When looking at islands where the most popular areas are simultaneously the ones where roads have the most inclination, renting a quad or a scooter with low engine capacity might not be the way to go, since you probably won’t be able to complete the steepest roads. We should also mention that, in case you have no experience driving scooters, Greece is definitely NOT the place where you want to figure things out. Roads are narrow, visibility isn’t always the best and Greek drivers are famous for being downright reckless behind the wheel.
Plus, keep in mind it is mandatory to have a motorcycle license in order to drive any scooter over 50cc. In case you think you’d still be comfortable driving such a limited vehicle, we remind you that you will definitely struggle while trying to drive a 50cc scooter through some of these steep roads.
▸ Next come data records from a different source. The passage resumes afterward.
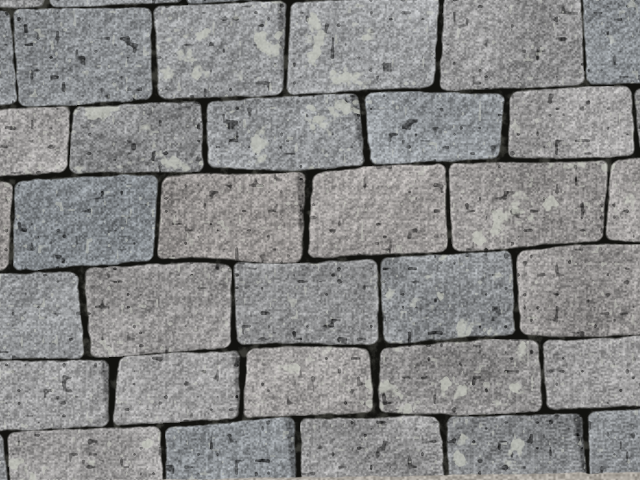
Reproduce this texture procedurally as a Shadertoy shader.

```glsl
#define COURSE_HEIGHT 0.1755
#define STONE_WIDTH 0.295
#define FIRST_BED 0.038
#define BED_SLOPE 0.042
#define JOINT_JITTER 0.2
#define JOINT_TILT 0.16
#define CORNER_RADIUS 0.016
#define EDGE_ROUGHNESS 0.007
#define STONE_TONE 0.575
#define GRAIN 0.24

const vec3 GAP_DARK = vec3(0.07, 0.07, 0.06);
const vec3 GAP_DUST = vec3(0.23, 0.23, 0.21);
const vec3 COOL_TINT = vec3(0.965, 1.0, 1.03);
const vec3 WARM_TINT = vec3(1.025, 1.0, 0.985);
const vec3 LICHEN = vec3(0.78, 0.79, 0.75);
const vec3 GROUND = vec3(0.66, 0.64, 0.61);

// Start of each course, as a fraction of a stone width
const float COURSE_START[7] = float[7](0.31, 0.08, 0.51, 0.19, 0.66, 0.75, 0.12);

float hash(vec2 p) {
    return fract(sin(dot(p, vec2(127.1, 311.7))) * 43758.5453);
}

float noise(vec2 p) {
    vec2 i = floor(p), f = fract(p);
    f = f * f * (3.0 - 2.0 * f);
    return mix(mix(hash(i), hash(i + vec2(1, 0)), f.x),
               mix(hash(i + vec2(0, 1)), hash(i + vec2(1, 1)), f.x), f.y);
}

float fbm(vec2 p) {
    float sum = 0.0, amp = 0.5;
    for (int i = 0; i < 4; i++) {
        sum += amp * noise(p);
        p = mat2(1.6, 1.2, -1.2, 1.6) * p + 7.3;
        amp *= 0.5;
    }
    return sum / 0.9375;
}

// Height of the bed joint below a course, measured downwards
float bedJoint(float course, float x) {
    float wave = 0.015 * sin(2.4 * course - 0.83);
    float wobble = 0.016 * (noise(vec2(x * 5.0, course * 7.0)) - 0.5);
    return FIRST_BED + COURSE_HEIGHT * course - BED_SLOPE * x + wave + wobble;
}

// Position of the upright joint to the left of a stone
float sideJoint(float course, float column, float rise) {
    vec2 id = vec2(column, course);
    float start = COURSE_START[int(clamp(course, 0.0, 6.0))];
    float jitter = JOINT_JITTER * (hash(id + 3.7) - 0.5);
    float tilt = JOINT_TILT * (hash(id + 9.2) - 0.5);
    return (column + start + jitter) * STONE_WIDTH + tilt * rise;
}

// Uneven clearance between a stone side and its joint
float clearance(vec2 id, float side, float along, float width) {
    float tilt = (hash(id + side * 5.3) - 0.5) * along * 0.09;
    return max(0.0015, width * (0.35 + hash(id + side * 2.9)) + tilt);
}

float relief(vec2 p) {
    return 0.65 * fbm(p * 55.0) + 0.5 * fbm(p * vec2(13.0, 17.0));
}

void mainImage(out vec4 fragColor, in vec2 fragCoord) {
    vec2 p = fragCoord / iResolution.y;
    p.y = 1.0 - p.y;
    float pixel = 1.0 / iResolution.y;

    // Find the course and the stone within it
    float course = floor((p.y + BED_SLOPE * p.x - FIRST_BED) / COURSE_HEIGHT) + 1.0;
    if (p.y < bedJoint(course - 1.0, p.x)) course -= 1.0;
    else if (p.y > bedJoint(course, p.x)) course += 1.0;
    float top = bedJoint(course - 1.0, p.x), bottom = bedJoint(course, p.x);
    float rise = p.y - 0.5 * (top + bottom);
    float start = COURSE_START[int(clamp(course, 0.0, 6.0))];
    float column = floor(p.x / STONE_WIDTH - start);
    if (p.x < sideJoint(course, column, rise)) column -= 1.0;
    else if (p.x > sideJoint(course, column + 1.0, rise)) column += 1.0;
    float left = sideJoint(course, column, rise);
    float right = sideJoint(course, column + 1.0, rise);
    float run = p.x - 0.5 * (left + right);
    vec2 id = vec2(column, course);

    // Distance inside the stone, with rounded corners and a rough outline
    float fromLeft = p.x - left - clearance(id, 1.0, rise, 0.006);
    float fromRight = right - p.x - clearance(id, 2.0, rise, 0.006);
    float fromTop = p.y - top - clearance(id, 3.0, run, 0.0035);
    float fromBottom = bottom - p.y - clearance(id, 4.0, run, 0.0035);
    vec2 inset = vec2(min(fromLeft, fromRight), min(fromTop, fromBottom));
    float depth = CORNER_RADIUS - length(max(CORNER_RADIUS - inset, 0.0));
    depth += EDGE_ROUGHNESS * (fbm(p * 38.0) - 0.5);

    // Rough face lit from the upper left
    float slope = relief(p) - relief(p + vec2(-0.003, -0.004));
    float tone = STONE_TONE + 0.1 * (hash(id + 1.3) - 0.5) + 0.55 * slope;
    tone += GRAIN * (noise(p * 260.0) - 0.5) + 0.2 * (fbm(p * 9.0 + id) - 0.5);
    tone += 0.12 * exp(-max(depth, 0.0) / 0.004);
    float facet = step(0.6, hash(id + 6.1)) * smoothstep(0.014, 0.006, fromRight + 0.1 * rise);
    tone -= 0.2 * facet + 0.1 * smoothstep(0.008, 0.0, fromBottom);
    tone -= 0.25 * smoothstep(0.83, 0.93, noise(p * 75.0 + 31.0));
    vec3 stone = tone * mix(COOL_TINT, WARM_TINT, hash(id + 4.4));

    // Pale flecks, and lichen on a few stones
    float fleck = 0.5 * smoothstep(0.84, 0.94, noise(p * vec2(110.0, 80.0)));
    float patches = smoothstep(0.66, 0.74, fbm(p * 26.0 + 12.0)) * step(0.72, hash(id + 8.8));
    stone = mix(stone, LICHEN, max(fleck, 0.7 * patches));

    // Shaded gaps and the strip of ground at the foot
    vec3 gap = mix(GAP_DARK, GAP_DUST, smoothstep(0.5, 0.8, fbm(p * 45.0 + 5.0)));
    vec3 color = mix(gap, stone, smoothstep(-0.001 - pixel, 0.001 + pixel, depth));
    float groundTop = 1.006 - 0.017 * p.x + 0.008 * (fbm(p * 30.0) - 0.5);
    vec3 ground = GROUND + GRAIN * (noise(p * 200.0) - 0.5);
    color = mix(color, ground, smoothstep(-pixel, pixel, p.y - groundTop));
    fragColor = vec4(clamp(color, 0.0, 1.0), 1.0);
}
```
As for quads, a regular license is enough.
That being said, if you wish to rent a scooter or a quad in the Dodecanese, you can check these local companies:
As for cars, you can browse for prices and availability on Rentalcars.com!
Considering just how close the Dodecanese Islands are to the territory of Turkey, as well as the unbelievable multitude of republics and empires that have taken over the islands throughout history, it’s far from surprising that food at the Dodecanese has suffered a stronger foreign influence when compared to the rest of Greece. That doesn’t mean that you won’t find your fair share of Moussaka, Souvlaki, Gyros or Taramasalata, but tradition here is still quite different.
For something truly local, you’ll have to try out Lacan, probably Rhodes’ most symbolic dish. A stew of goat meat, chickpea, tomato and spices, this is a delicacy that takes a full day to prepare, which is why is mostly reserved for special events and occasions. For something way easier but just as equally satisfying, don’t forget to eat as many Pitaroudias as you can, as this cross-over between a meatball and a fritter – made with chickpea and mint – is nothing short of delicious! Also in Rhodes, and as off-putting as this may sound to some, snails are part of the menu as well, usually cooked in a stew with tomato and cumin powder. As a last piece of advice, do not comeback until you try Giaprakia, a mixture of rice and minced meat, all wrapped up in grape leaves. Besides being surprisingly tasty, these stand as a perfect sample of what we mentioned in the first paragraph. After all, it is possible to find extremely similar (if not the exact same) dishes in countries such as Turkey, Armenia, Iran, Syria, Romania or Palestine – usually under the designation of “Dolma”.
When it comes to desserts and sweets, and although this isn’t really the Dodecanese’s strong suit, it is still worth trying melekouni, soft bars made with sesame seeds and honey; and mantinades, soft pieces of fried dough drizzled with honey and rose water and toppled with almonds.
So that you can get a chance to do a little more than just scratching the surface, we have compiled a list of lesser-known places in the Dodecanese that are just equally as impressive as the main sights. Here are a few hidden gems you cannot miss:
So that reading and consulting this guide can remain as user-friendly as possible, we have created four different posts, one for each of the main islands’ itineraries.
You can move on and read them through the links below: